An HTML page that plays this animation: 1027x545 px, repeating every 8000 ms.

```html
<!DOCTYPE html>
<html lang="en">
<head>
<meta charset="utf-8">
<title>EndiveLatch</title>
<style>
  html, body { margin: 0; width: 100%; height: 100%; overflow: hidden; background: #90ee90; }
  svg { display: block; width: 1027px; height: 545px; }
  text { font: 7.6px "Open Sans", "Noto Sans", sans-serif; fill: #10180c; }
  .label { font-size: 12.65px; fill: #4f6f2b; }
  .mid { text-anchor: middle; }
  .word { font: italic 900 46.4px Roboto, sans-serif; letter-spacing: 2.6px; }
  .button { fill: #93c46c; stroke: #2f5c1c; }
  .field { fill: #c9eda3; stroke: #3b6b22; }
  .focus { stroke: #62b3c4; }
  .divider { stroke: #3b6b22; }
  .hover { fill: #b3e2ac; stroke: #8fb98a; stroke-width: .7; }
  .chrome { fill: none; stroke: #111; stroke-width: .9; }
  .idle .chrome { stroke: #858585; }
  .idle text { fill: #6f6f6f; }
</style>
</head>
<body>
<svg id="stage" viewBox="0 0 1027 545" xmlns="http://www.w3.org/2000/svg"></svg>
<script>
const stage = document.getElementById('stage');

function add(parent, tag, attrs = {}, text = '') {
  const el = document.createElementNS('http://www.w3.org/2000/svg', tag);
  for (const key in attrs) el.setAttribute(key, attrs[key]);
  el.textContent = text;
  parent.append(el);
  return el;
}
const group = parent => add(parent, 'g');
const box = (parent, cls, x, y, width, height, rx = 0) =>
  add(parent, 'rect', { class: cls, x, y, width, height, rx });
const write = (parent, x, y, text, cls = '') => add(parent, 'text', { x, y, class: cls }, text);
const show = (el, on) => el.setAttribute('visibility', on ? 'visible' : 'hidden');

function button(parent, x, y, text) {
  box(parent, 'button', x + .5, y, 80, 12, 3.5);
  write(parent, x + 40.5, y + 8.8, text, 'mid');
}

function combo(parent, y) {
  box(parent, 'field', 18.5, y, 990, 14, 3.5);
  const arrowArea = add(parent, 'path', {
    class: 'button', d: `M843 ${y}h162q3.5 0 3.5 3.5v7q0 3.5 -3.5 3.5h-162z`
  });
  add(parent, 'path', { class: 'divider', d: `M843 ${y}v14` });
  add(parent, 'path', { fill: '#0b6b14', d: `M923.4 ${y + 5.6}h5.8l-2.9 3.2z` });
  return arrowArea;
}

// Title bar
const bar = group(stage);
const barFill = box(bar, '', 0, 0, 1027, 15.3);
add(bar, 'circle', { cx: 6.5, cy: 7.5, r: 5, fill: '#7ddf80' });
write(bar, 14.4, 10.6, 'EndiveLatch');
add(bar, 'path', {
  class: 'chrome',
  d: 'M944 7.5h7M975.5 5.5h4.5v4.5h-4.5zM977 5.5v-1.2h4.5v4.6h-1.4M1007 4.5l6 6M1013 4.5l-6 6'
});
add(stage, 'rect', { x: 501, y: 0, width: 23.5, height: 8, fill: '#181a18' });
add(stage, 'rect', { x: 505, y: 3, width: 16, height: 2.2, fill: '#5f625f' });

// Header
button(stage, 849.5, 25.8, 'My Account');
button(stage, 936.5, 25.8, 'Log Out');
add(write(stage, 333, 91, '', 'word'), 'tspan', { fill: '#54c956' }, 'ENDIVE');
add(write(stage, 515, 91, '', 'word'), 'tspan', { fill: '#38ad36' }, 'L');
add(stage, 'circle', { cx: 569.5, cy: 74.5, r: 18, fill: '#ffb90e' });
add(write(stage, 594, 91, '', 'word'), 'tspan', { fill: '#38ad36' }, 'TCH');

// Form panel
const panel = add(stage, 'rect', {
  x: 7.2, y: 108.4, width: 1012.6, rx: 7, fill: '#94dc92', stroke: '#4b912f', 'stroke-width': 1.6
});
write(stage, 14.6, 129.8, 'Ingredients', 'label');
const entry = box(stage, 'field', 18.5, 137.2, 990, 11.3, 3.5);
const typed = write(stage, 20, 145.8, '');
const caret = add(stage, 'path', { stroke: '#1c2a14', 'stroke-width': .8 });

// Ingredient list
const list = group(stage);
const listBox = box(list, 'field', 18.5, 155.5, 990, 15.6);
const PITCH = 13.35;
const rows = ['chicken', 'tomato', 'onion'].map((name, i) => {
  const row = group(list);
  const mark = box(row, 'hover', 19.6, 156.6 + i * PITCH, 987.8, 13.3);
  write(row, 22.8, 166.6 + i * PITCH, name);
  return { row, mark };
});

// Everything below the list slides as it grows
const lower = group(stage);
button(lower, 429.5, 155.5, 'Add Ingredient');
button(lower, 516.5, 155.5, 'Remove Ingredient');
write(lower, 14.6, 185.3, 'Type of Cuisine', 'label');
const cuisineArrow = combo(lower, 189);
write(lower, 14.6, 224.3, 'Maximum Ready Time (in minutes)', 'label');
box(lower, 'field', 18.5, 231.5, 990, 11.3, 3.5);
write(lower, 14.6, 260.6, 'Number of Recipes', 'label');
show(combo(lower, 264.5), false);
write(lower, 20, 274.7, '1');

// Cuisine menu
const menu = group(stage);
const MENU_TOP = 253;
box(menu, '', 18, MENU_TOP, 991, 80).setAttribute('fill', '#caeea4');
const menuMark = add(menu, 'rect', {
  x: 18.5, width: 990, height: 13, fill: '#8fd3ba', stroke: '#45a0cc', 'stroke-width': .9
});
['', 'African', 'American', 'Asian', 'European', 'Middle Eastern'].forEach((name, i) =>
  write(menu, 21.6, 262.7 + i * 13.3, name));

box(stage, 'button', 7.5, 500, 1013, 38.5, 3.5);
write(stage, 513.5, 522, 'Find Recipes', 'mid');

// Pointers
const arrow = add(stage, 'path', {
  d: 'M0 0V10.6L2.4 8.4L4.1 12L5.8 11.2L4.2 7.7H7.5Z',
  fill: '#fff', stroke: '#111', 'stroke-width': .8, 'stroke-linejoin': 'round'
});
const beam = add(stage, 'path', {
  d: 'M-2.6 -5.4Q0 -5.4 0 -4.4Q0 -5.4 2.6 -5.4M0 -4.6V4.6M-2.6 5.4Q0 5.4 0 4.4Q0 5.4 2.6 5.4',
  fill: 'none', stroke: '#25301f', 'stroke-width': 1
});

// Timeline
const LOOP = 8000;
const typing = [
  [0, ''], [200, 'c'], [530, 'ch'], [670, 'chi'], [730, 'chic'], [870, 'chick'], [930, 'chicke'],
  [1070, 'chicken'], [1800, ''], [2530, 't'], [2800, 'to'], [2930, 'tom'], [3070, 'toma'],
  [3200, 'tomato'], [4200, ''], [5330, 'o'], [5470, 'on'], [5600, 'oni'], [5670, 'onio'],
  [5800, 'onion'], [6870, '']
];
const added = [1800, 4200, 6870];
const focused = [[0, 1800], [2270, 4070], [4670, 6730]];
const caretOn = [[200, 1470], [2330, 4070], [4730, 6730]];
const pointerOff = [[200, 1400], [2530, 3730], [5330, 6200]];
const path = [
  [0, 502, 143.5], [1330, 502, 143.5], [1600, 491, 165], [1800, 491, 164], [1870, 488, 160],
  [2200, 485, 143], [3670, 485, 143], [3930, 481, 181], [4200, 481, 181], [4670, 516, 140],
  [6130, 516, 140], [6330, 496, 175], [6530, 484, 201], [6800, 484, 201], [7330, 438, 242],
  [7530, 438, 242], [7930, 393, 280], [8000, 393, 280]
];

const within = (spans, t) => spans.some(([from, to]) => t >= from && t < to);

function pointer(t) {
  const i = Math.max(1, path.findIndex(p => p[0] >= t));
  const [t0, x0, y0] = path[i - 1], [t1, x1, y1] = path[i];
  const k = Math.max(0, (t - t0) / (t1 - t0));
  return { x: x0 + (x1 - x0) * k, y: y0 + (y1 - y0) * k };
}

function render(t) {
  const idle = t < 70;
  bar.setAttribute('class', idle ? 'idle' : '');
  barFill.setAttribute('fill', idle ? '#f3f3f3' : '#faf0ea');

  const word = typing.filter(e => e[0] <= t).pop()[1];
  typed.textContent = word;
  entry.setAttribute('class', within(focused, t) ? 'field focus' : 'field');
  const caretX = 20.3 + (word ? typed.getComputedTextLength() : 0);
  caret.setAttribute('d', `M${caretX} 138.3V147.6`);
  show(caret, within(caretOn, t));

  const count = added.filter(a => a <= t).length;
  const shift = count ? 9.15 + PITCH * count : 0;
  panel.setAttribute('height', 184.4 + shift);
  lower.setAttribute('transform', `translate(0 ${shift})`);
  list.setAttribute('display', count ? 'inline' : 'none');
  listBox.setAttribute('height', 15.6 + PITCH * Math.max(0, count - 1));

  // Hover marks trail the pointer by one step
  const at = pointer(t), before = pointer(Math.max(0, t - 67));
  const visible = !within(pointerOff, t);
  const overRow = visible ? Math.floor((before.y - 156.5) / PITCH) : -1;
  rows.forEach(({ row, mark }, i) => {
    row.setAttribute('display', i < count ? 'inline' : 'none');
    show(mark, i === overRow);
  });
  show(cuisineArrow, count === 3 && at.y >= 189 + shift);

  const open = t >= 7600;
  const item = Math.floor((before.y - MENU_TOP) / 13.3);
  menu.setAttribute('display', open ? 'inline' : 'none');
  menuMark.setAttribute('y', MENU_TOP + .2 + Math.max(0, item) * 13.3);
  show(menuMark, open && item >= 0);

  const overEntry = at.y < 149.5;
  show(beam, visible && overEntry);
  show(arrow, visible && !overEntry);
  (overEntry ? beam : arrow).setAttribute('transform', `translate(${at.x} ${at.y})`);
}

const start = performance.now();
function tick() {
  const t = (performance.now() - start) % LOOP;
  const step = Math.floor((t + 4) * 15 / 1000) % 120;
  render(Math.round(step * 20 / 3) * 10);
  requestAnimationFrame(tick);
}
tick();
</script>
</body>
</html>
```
────────────────
● **Prompt**: A single number is the answer: the count of lines in the material above that contain "function".

● **Finished task**: 6